The multi-talented and amazing Tanya Bentham of Opus Anglicanum blog, is doing a ‘stitchalong’ project on the blog as an introduction to medieval laid-work embroidery. The first design is a little dragon, based one from a 12th-century church pillar. I’ve wanted to have a go at this type of work for some time, but I’m allergic to wool and this is a technique that won’t work properly with threads without a bit of spring in them. After considerable experiment, mine is being worked in acrylic yarn on linen rather than hand dyed crewel on wool. (I’ll talk about where the yarn I am using came from next time I write on this project.) If you want to join in, Tanya’s instructions start with the materials list here, and she also has kits for the project for sale on her Folksy site.

After working with fine threads on a small scale for so long, my first reaction is how surprisingly fast this piece is growing. Just a few stitching sessions, and I am over half-way through the first stage. I’ve never taken part in a ‘stitchalong’ before, so it’s all new to me. The entire project is for a small bag with a silk lining, but I will probably only do this one dragon.

One other piece of good news to end with: I had a hospital appointment yesterday, for them to see how my bladder is doing, after the removal of a small malignant growth earlier this summer. And the camera showed that all is well in there. That was a great relief. I will get another check-up in six months, but it looks like they’ve not left anything behind and no sign of anything new. Thanks for a job well done, Royal Shrewsbury Hospital.

 

 

 

Library

Posted in books, everyday life, museum, shrewsbury with tags , , , , , on June 6, 2010 by suetortoise

Yesterday I did something that I haven’t done for several years: I got a couple of books out of the library.

The Library from The Castle

Sounds odd, doesn’t it, coming from someone who so fond of reading – let alone someone who lives almost within a stone’s throw of the library? But it’s true. I’ve been into the library quite a few times, researching this and that, but it’s many years since I have wanted to take a library book home with me.

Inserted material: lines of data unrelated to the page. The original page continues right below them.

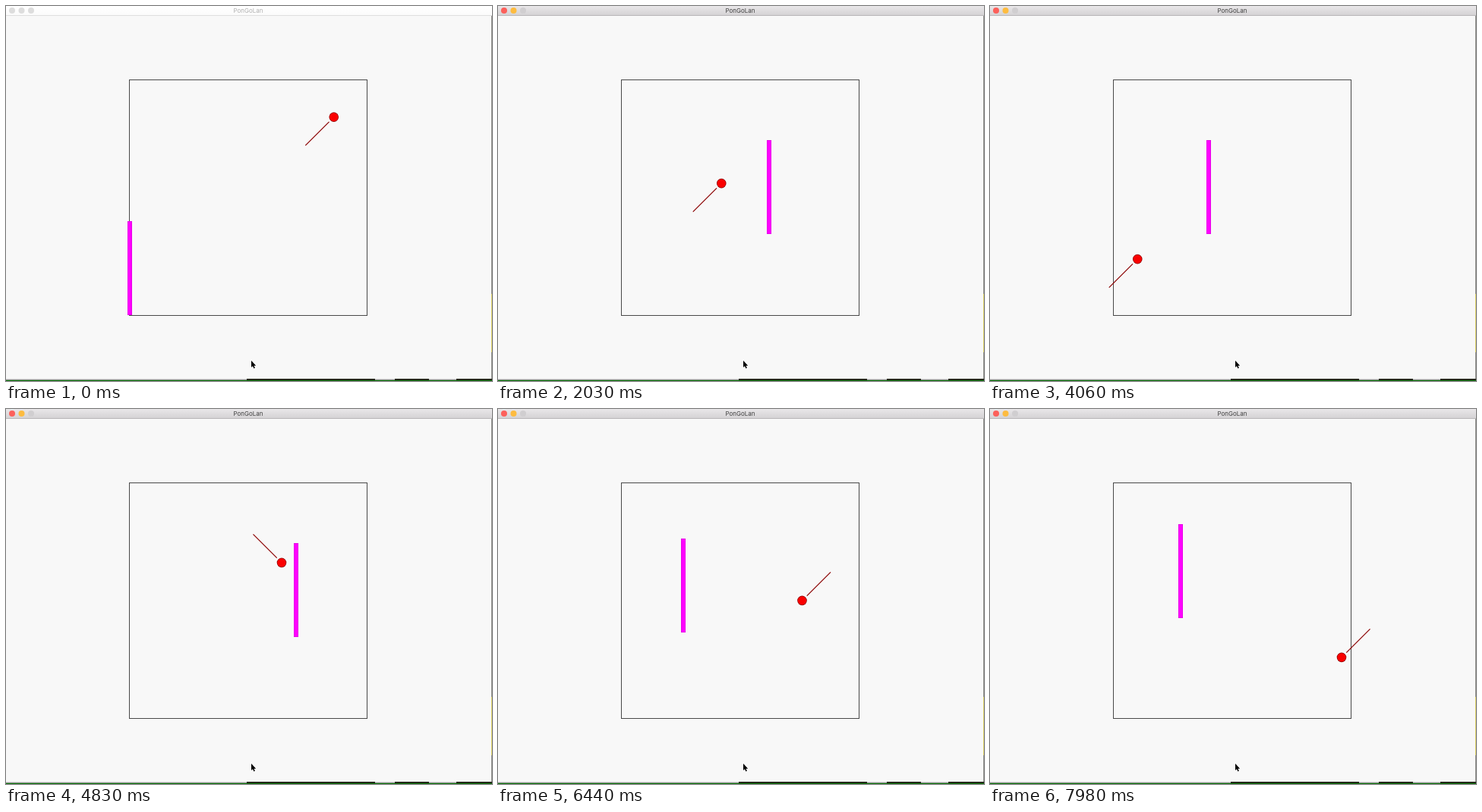
Write an HTML page with a canvas that moves like this. It is 640 px wide and 495 px high and loops after 8000 ms.

```html
<!DOCTYPE html>
<html lang="en">
<head>
<meta charset="utf-8">
<title>PonGoLan</title>
<style>
  html, body { margin: 0; width: 100%; height: 100%; overflow: hidden; }
  canvas { display: block; }
</style>
</head>
<body>
<canvas id="stage" width="640" height="495"></canvas>
<script>
const ctx = document.getElementById('stage').getContext('2d');

const LOOP = 8000, STEP = 70, TICKS_PER_STEP = 4.008, START_LAG = 2;
const CELL = 6.25, LEFT = 163, TOP = 97, SIZE = 50, PADDLE_LENGTH = 20;
const px = c => LEFT + c * CELL;
const py = c => TOP + c * CELL - 0.4;
const clamp = (v, low, high) => Math.min(high, Math.max(low, v));

// The player's moves: [tick, column]. The ball follows from them.
const MOVES = [[0, 0], [59, 17], [105, 31], [114, 31], [160, 26], [182, 19],
  [210, 26], [230, 20], [271, 37], [318, 12], [411, 13], [418, 10], [455, 14]];

function paddleAt(tick) {
  const i = Math.max(1, MOVES.findIndex(([when]) => when >= tick));
  const [a, from] = MOVES[i - 1], [b, to] = MOVES[i];
  return {
    x: Math.round(from + (to - from) * (tick - a) / (b - a)),
    y: Math.round(30 - clamp(tick * 0.4, 0, 17) - clamp((tick - 360) / 6, 0, 4))
  };
}

const atWall = (v, dir) => v === (dir > 0 ? SIZE : 0);

function hitsPaddle(ball, paddle) {
  const gap = (paddle.x - ball.x) * ball.dx;
  return gap > 0 && gap <= 1 && ball.y >= paddle.y && ball.y <= paddle.y + PADDLE_LENGTH;
}

function ballAt(lastTick) {
  const ball = { x: 43, y: 8, dx: -1, dy: 1 };
  for (let tick = 1; tick <= lastTick; tick++) {
    ball.x += ball.dx;
    ball.y += ball.dy;
    if (atWall(ball.x, ball.dx) || hitsPaddle(ball, paddleAt(tick))) ball.dx *= -1;
    if (atWall(ball.y, ball.dy)) ball.dy *= -1;
  }
  return ball;
}

function rect(color, x, y, w, h) {
  ctx.fillStyle = color;
  ctx.fillRect(x, y, w, h);
}

function disc(color, x, y, r) {
  ctx.fillStyle = color;
  ctx.beginPath();
  ctx.arc(x, y, r, 0, 2 * Math.PI);
  ctx.fill();
}

function drawDesktopEdge() {
  rect('#f8f8f8', 0, 0, 640, 495);
  rect('#d4d4d4', 0, 492, 640, 1);
  rect('#8c948c', 0, 493, 640, 1);
  for (const [x, w] of [[317, 169], [512, 45], [593, 47]]) rect('#24281a', x, 492, w, 2);
  rect('#087408', 0, 494, 640, 1);
  rect('#8b8b86', 639, 13, 1, 479);
  rect('#d8cc60', 639, 380, 1, 77);
}

function drawTitleBar(active) {
  const shade = ctx.createLinearGradient(0, 0, 0, 13);
  shade.addColorStop(0, active ? '#e9e7e9' : '#ffffff');
  shade.addColorStop(1, active ? '#d3d1d3' : '#fbfbfb');
  rect(shade, 0, 0, 640, 12);
  rect(active ? '#b8b6b8' : '#dedede', 0, 12, 640, 1);
  const lights = active ? ['#fc605b', '#fdbc40', '#d0ced0'] : Array(3).fill('#dddddd');
  lights.forEach((color, i) => disc(color, 8 + i * 12.5, 6.1, 4));
  ctx.fillStyle = active ? '#404040' : '#b0b0b0';
  ctx.font = '8px Inter, "Liberation Sans", sans-serif';
  ctx.textAlign = 'center';
  ctx.fillText('PonGoLan', 319, 9.3);
}

function drawCourt() {
  ctx.strokeStyle = '#484848';
  ctx.lineWidth = 1;
  ctx.strokeRect(162.5, 97.5, 313, 311);
}

function drawPaddle({ x, y }) {
  const left = Math.round(px(x) - 3), top = Math.floor(py(y));
  const height = Math.floor(PADDLE_LENGTH * CELL) - 1;
  rect('#d400d4', left, top, 6, height);
  rect('#ff00ff', left + 0.5, top + 0.5, 5, height - 1);
}

function drawBall({ x, y, dx, dy }) {
  ctx.strokeStyle = '#8a0000';
  ctx.lineWidth = 1.2;
  ctx.beginPath();
  ctx.moveTo(px(x + dx), py(y + dy));
  ctx.lineTo(px(x + 6 * dx), py(y + 6 * dy));
  ctx.stroke();
  disc('#8a0000', px(x), py(y), 6.3);
  disc('#fa0000', px(x), py(y), 5.6);
}

function drawCursor() {
  const arrow = new Path2D('M323 468v9l2-1.8 1.4 3.2 1.5-.7-1.4-3h2.7z');
  ctx.strokeStyle = '#fff';
  ctx.lineWidth = 1.4;
  ctx.stroke(arrow);
  ctx.fillStyle = '#000';
  ctx.fill(arrow);
}

function draw(now) {
  const step = Math.floor(now % LOOP / STEP);
  const tick = Math.max(0, Math.round(step * TICKS_PER_STEP - START_LAG));
  drawDesktopEdge();
  drawTitleBar(step > 0);
  drawCourt();
  drawPaddle(paddleAt(tick));
  drawBall(ballAt(tick));
  drawCursor();
}

const start = performance.now();
function loop() {
  draw(performance.now() - start);
  requestAnimationFrame(loop);
}
loop();
</script>
</body>
</html>
```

The main part of Shrewsbury’s library is housed in the old Shrewsbury School building. With a fine statue of Charles Darwin outside – educated here. The music library is housed in a room which still has the old panelling on the walls, covered in schoolboy names and initials, cut deeply into the wood, usually in rather fine handwriting.

It was the music section that drew me this time. I tend to get most of my fiction reading from charity shops – much of it returns for resale – and since I’ve had Internet access, I have found less and less need to go across the road to look up facts. However, the guitar occasionally needs feeding with new songs, and I thought it would make sense to see what could be borrowed, before I get tempted into buying new songbooks or waste more hours chasing things down on the web. And once I’d had my elderly library card replaced with a shiny new one, I came out happily clutching a couple of collections of tunes with a few ‘possibles’ in each.

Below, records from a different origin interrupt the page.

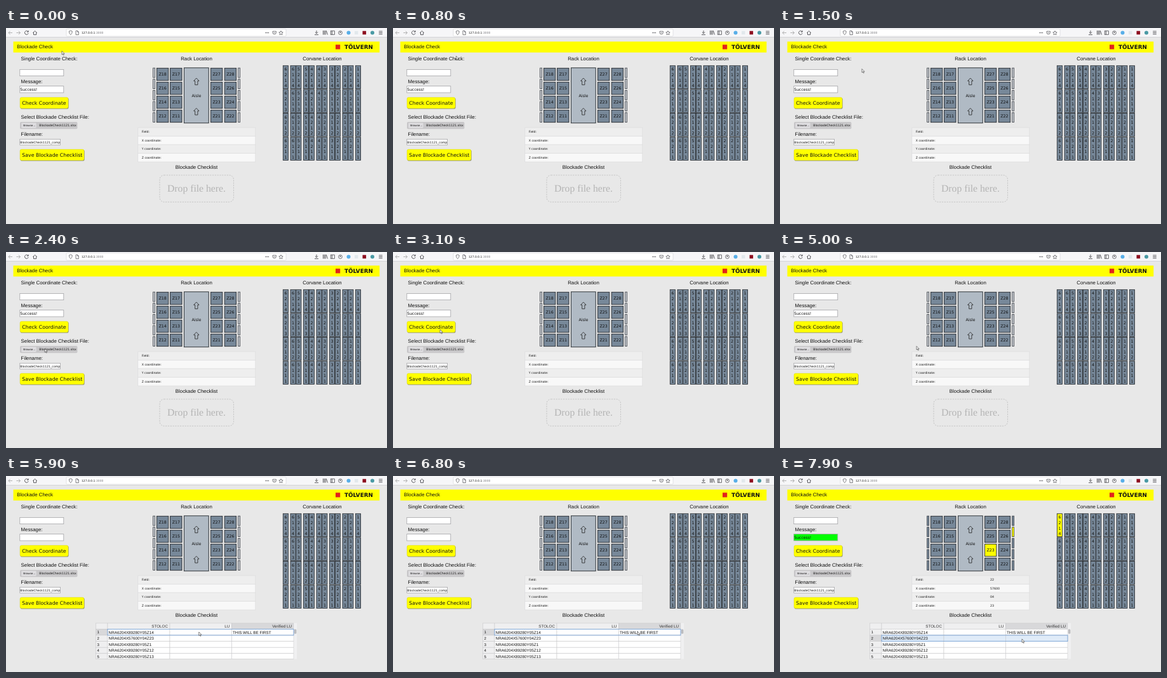
These frames come from a looping animation (600x309 px, 8000 ms). An HTML page:

```html
<!DOCTYPE html>
<html lang="en">
<head>
<meta charset="utf-8">
<title>Blockade Check</title>
<style>
html, body { margin: 0; width: 100%; height: 100%; overflow: hidden; background: #e8e8e8; }
svg { display: block; width: 600px; height: 309px; }
text { text-rendering: geometricPrecision; white-space: pre; }
.a { font-family: "Liberation Sans", Arial, sans-serif; }
.d { font-family: "DejaVu Sans", Verdana, sans-serif; }
.s { font-family: "Liberation Serif", Times, serif; }
</style>
</head>
<body>
<svg id="stage" viewBox="0 0 600 309"></svg>
<script>
const stage = document.getElementById('stage');
const LOOP = 8000, TABLE_AT = 5900, PICK_AT = 7100;
const SLATE = '#778899', YELLOW = '#ffff00', INK = '#20252a', PALE = '#c6cacf';

function add(tag, attrs, parent = stage) {
  const el = document.createElementNS('http://www.w3.org/2000/svg', tag);
  for (const k in attrs) el.setAttribute(k, attrs[k]);
  return parent.appendChild(el);
}
const group = () => add('g', {});
const rect = (x, y, width, height, fill, more = {}, parent) =>
  add('rect', { x, y, width, height, fill, ...more }, parent);
const path = (d, stroke, more = {}, parent) =>
  add('path', { d, stroke, fill: 'none', 'stroke-width': 0.9, ...more }, parent);
const dot = (cx, cy, r, fill, more = {}) => add('circle', { cx, cy, r, fill, ...more });
function text(str, x, y, size, font = 'a', more = {}, parent) {
  const el = add('text', { x, y, 'font-size': size, class: font, fill: '#111', ...more }, parent);
  el.textContent = str;
  return el;
}
const mid = { 'text-anchor': 'middle' }, end = { 'text-anchor': 'end' };
const show = (el, on) => el.setAttribute('visibility', on ? 'visible' : 'hidden');

function toolbar() {
  const c = '#4a4a4f', thin = { 'stroke-width': 0.7 };
  rect(0, 0, 600, 14.5, '#f6f6f8');
  rect(0, 14.2, 600, 0.8, '#cfcfd2');
  rect(95, 1.5, 346, 11.5, '#fff', { rx: 1.2, stroke: '#d2d2d5', 'stroke-width': 0.6 });
  path('M10 7.5H4M6.6 4.8L3.9 7.5L6.6 10.2', '#aaa');
  path('M16.4 7.5h6M19.8 4.8l2.7 2.7l-2.7 2.7', '#aaa');
  path('M34.8 5.8A2.9 2.9 0 1 0 35.2 8.2M35.2 4v2.2H33', c);
  path('M42.3 7.7L45.6 4.6L48.9 7.7M43.5 7.2v3.4h4.2V7.2', c);
  path('M99.4 5l2.4-.9l2.4.9c0 3-.8 4.5-2.4 5.6c-1.6-1.1-2.4-2.6-2.4-5.6z', c, thin);
  path('M110 4.4h2.8l1.6 1.6v4.6H110zM112.6 4.6v1.6h1.6', c, thin);
  text('127.0.0.1', 119, 9.3, 4.5, 'd');
  text(':3000', 140.4, 9.3, 4.5, 'd', { fill: '#77777c' });
  for (let i = 0; i < 3; i++) dot(409 + i * 2.2, 7.5, 0.75, c);
  path('M420 5.2h5.4v2a2.7 2.7 0 0 1-5.4 0zM421.4 6.8l1.3 1.3l1.3-1.3', c, thin);
  path('M433 4.5l1 2.1l2.2.3l-1.6 1.5l.4 2.3l-2-1.1l-2 1.1l.4-2.3l-1.6-1.5l2.2-.3z', c, thin);
  path('M489 4v4.6M486.9 6.6l2.1 2.1l2.1-2.1M486 10.6h6', c);
  path('M499.5 4v6.6M501.4 4v6.6M503.2 4v6.6M504.4 4.3l2 6.3', c);
  rect(511.3, 4.7, 6, 5.6, 'none', { stroke: c, 'stroke-width': 0.8 });
  path('M513.4 4.7v5.6', c);
  dot(526.5, 7.5, 2.9, 'none', { stroke: c, 'stroke-width': 0.8 });
  dot(526.5, 6.8, 1, c);
  dot(539.5, 7.5, 3, '#58aee8');
  rect(549, 4.8, 5.4, 5.4, '#e2e8ec');
  rect(561.5, 4.7, 5.6, 5.6, '#8e1020');
  dot(577, 7.5, 3, '#4a9aa4');
  path('M587.2 5.2h5.6M587.2 7.5h5.6M587.2 9.8h5.6', c);
}

function header() {
  rect(11.5, 21.4, 576.8, 17.2, YELLOW);
  text('Blockade Check', 17.3, 32.2, 7.85);
  rect(519, 26.3, 7.2, 7.2, '#e2231a');
  text('TÖLVERN', 533, 33, 8.8, 'd', { 'font-weight': 'bold' });
  text('Single Coordinate Check:', 23.5, 51, 7.85);
  text('Rack Location', 300, 51, 7.85, 'a', mid);
  text('Corvane Location', 498, 51, 7.85, 'a', mid);
  text('Blockade Checklist', 300, 222.4, 7.85, 'a', mid);
}

const input = (y, w, h) => rect(21.8, y, w, h, '#fff', { stroke: '#a5a5a8', 'stroke-width': 0.8 });
function button(label, y, w) {
  rect(22.6, y + 0.7, w, 17.5, '#8a8a70', { rx: 2.6 });
  rect(22, y, w, 17.4, YELLOW, { rx: 2.6, stroke: '#c9c92c', 'stroke-width': 0.4 });
  text(label, 25.3, y + 11.8, 7.8, 'd');
}

function form() {
  input(65.4, 69, 10.2);
  text('Message:', 23.5, 86.5, 7.85);
  const field = input(91.6, 69, 10.4);
  const note = text('Success!', 22.3, 99, 6.1, 'd');
  button('Check Coordinate', 109.3, 76);
  text('Select Blockade Checklist File:', 23.6, 142.8, 7.85);
  rect(22, 148, 90.5, 11.2, '#c9c8ca', { rx: 2 });
  rect(24, 149.2, 24, 8.8, '#dedde0', { rx: 1, stroke: '#bcbcbe', 'stroke-width': 0.4 });
  text('Browse...', 27.3, 155.2, 4.15, 'd');
  text('BlockadeCheck1121.xlsx', 52.2, 155.3, 4.72, 'd');
  text('Filename:', 23.6, 169.8, 7.85);
  input(175.3, 63.8, 9);
  const clip = add('clipPath', { id: 'name' });
  rect(22, 175, 63.2, 10, '#000', {}, clip);
  text('BlockadeCheck1121_comp', 22.3, 181.6, 4.7, 'd', { 'clip-path': 'url(#name)' });
  button('Save Blockade Checklist', 191.3, 101);
  return { field, note };
}

function rack() {
  const edge = { stroke: INK, 'stroke-width': 0.9 };
  const names = [[18, 17, 27, 28], [16, 15, 25, 26], [14, 13, 23, 24], [12, 11, 21, 22]];
  const bars = [], cells = {};
  for (const x of [231.6, 365.6])
    for (let i = 0; i < 5; i++)
      bars.push(rect(x, 63.1 + i * 17.6, 3, 15, PALE, { stroke: '#3c4046', 'stroke-width': 0.8 }));
  names.forEach((row, r) => row.forEach((n, c) => {
    const x = [237.4, 258.6, 322.4, 344.2][c], y = 63.3 + r * 22;
    cells[n] = rect(x, y, 18.4, 19.4, SLATE, edge);
    text('Z' + n, x + 9.2, y + 12, 6.3, 'd', mid);
  }));
  rect(280.4, 62.8, 38.8, 87, '#b0bac4', edge);
  text('Aisle', 300, 108.8, 6.3, 'd', mid);
  for (const y of [79, 126.4])
    path(`M299.8 ${y}l4.2 4.4h-2.1v6.2h-4.2v-6.2h-2.1z`, '#222', { 'stroke-width': 0.8 });
  return { bars, bar: bars[6], cell: cells[23] };
}

// Lanes stand in close pairs, with a lone one at either side.
function lanes() {
  let first;
  for (let c = 0; c < 12; c++)
    for (let g = 0; g < 4; g++) {
      const x = 436.3 + (c >> 1) * 20.5 + c % 2 * 11.7, y = 59.3 + g * 37.6;
      const box = rect(x, y, 8.1, 36.4, SLATE, { stroke: INK, 'stroke-width': 0.8 });
      first = first || box;
      [6 - (c >> 1), 2 - c % 2, 1, 4 - g].forEach((n, i) =>
        text(n, x + 4.1, y + 8 + i * 8.6, 6.3, 'd', mid));
    }
  return first;
}

function details() {
  const values = group();
  const labels = ['Field:', 'X coordinate:', 'Y coordinate:', 'Z coordinate:'];
  labels.forEach((label, i) => {
    const y = 157 + i * 13.5;
    rect(207.8, y, 185, 13.5, i % 2 ? '#f8f8f8' : '#eeeeee', { stroke: '#d9d9db', 'stroke-width': 0.6 });
    text(label, 213.8, y + 8.2, 4.65, 'd');
    text(['22', '57600', '04', '23'][i], 331, y + 8.2, 4.75, 'd', {}, values);
  });
  stage.append(values);
  return values;
}

function dropZone() {
  const g = group();
  rect(242, 232, 116.5, 42.3, 'none',
    { rx: 7, stroke: '#bcbcbc', 'stroke-width': 0.8, 'stroke-dasharray': '2.2 1.6' }, g);
  text('Drop file here.', 254, 258.4, 15.7, 's', { fill: '#b4b4b4' }, g);
  return g;
}

function sheet() {
  const g = group(), grid = { stroke: '#c9c9cb', 'stroke-width': 0.6 };
  const edges = [141.5, 160, 258, 355.3, 453];
  const codes = ['X89280Y05Z14', 'X57600Y04Z23', 'X89280Y05Z1', 'X89280Y05Z12', 'X89280Y05Z13'];
  const heads = ['', 'STOLOC', 'LU', 'Verified LU'];
  const rows = [];
  heads.forEach((h, i) => {
    rect(edges[i], 232, edges[i + 1] - edges[i], 9.4, i > 2 ? '#d8d8da' : '#efeff0', grid, g);
    text(h, edges[i + 1] - 3, 239, 6.3, 'a', { ...end, fill: '#333' }, g);
  });
  codes.forEach((code, r) => {
    const y = 241.4 + r * 9.6, cells = [];
    for (let i = 0; i < 4; i++)
      cells.push(rect(edges[i], y, edges[i + 1] - edges[i], r > 3 ? 8.6 : 9.6, '#fff', grid, g));
    text(r + 1, 145.2, y + 7, 6, 'a', mid, g);
    text('NRA6204' + code, 161.6, y + 7.1, 6.3, 'a', {}, g);
    rows.push(cells);
  });
  text('THIS WILL BE FIRST', 357, 248.5, 6.3, 'a', {}, g);
  rect(453.4, 232, 4.8, 56.4, '#f0f0f1', {}, g);
  rect(453.8, 241.4, 3.6, 7.4, '#bcbcbf', { rx: 1.5 }, g);
  const frame = rect(160, 0, 293, 9.6, 'none', { stroke: '#6f9fd8', 'stroke-width': 0.8 }, g);
  return { g, rows, frame };
}

toolbar();
header();
const { field, note } = form();
const { bars, bar, cell } = rack();
const lane = lanes();
const values = details();
const drop = dropZone();
const table = sheet();
const pointer = add('path', {
  d: 'M0 0V5.6L1.4 4.4L2.4 6.6L3.3 6.2L2.4 4.1H4.1Z',
  fill: '#fff', stroke: '#333', 'stroke-width': 0.6
});

// time, x, y of the pointer tip
const stops = [
  [0, 88, 36.3], [500, 89, 37], [1400, 129, 64.5], [1700, 129, 64.5], [2300, 61, 152.5], [2700, 61, 152.5],
  [3700, 98, 67.2], [4100, 98, 67.2], [4900, 215, 148.5], [5200, 215, 148.5], [5800, 300, 246],
  [6600, 385, 245], [6850, 385, 245], [7080, 382, 256], [8000, 381, 257]
];
function pointerAt(t) {
  const i = stops.findIndex(s => s[0] > t), a = stops[i - 1], b = stops[i];
  const u = (t - a[0]) / (b[0] - a[0]), e = u * u * (3 - 2 * u);
  return [a[1] + (b[1] - a[1]) * e, a[2] + (b[2] - a[2]) * e];
}

function draw(now) {
  const t = now % LOOP, loaded = t >= TABLE_AT, picked = t >= PICK_AT;
  const active = picked ? 1 : 0;
  show(drop, !loaded);
  show(table.g, loaded);
  show(values, picked);
  show(note, !loaded || picked);
  field.setAttribute('fill', picked ? '#00ff00' : '#fff');
  bars.forEach(b => b.setAttribute('fill', picked ? SLATE : PALE));
  bar.setAttribute('fill', picked ? YELLOW : PALE);
  for (const el of [cell, lane]) el.setAttribute('fill', picked ? YELLOW : SLATE);
  table.rows.forEach((cells, r) => cells.forEach((c, i) => {
    const on = r === active;
    c.setAttribute('fill', i ? (on && picked ? '#dfebf8' : '#fff') : (on ? '#d8d8da' : '#efeff0'));
  }));
  table.frame.setAttribute('y', 241.4 + active * 9.6);
  pointer.setAttribute('transform', `translate(${pointerAt(t)})`);
  requestAnimationFrame(() => draw(performance.now()));
}
draw(performance.now());
</script>
</body>
</html>
```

(Much of this afternoon has vanished in transposing and getting to grips with ‘Carolina in my Mind’. Which turns out a great deal less daunting than I expected, once I’d rescued it from the key of F and put it safely down in G to get rid of the flats. I flatly refuse to play flats, except B flat. One has to draw a line somewhere. I will put up with a modest number of sharps.)

One advantage of not having borrowed from the library for so many years is that they may have had some turnover in the fiction section since I stopped bothering to look at it. Maybe there will be some new non-fiction on subjects that interest me? Who knows? I may have been lured back into library usage by the demands of a hungry guitar, but there’s a lot more than music in Shrewsbury Library (quite apart from the joy of being inside a lovely and historic building). I’m looking forward to my next visit….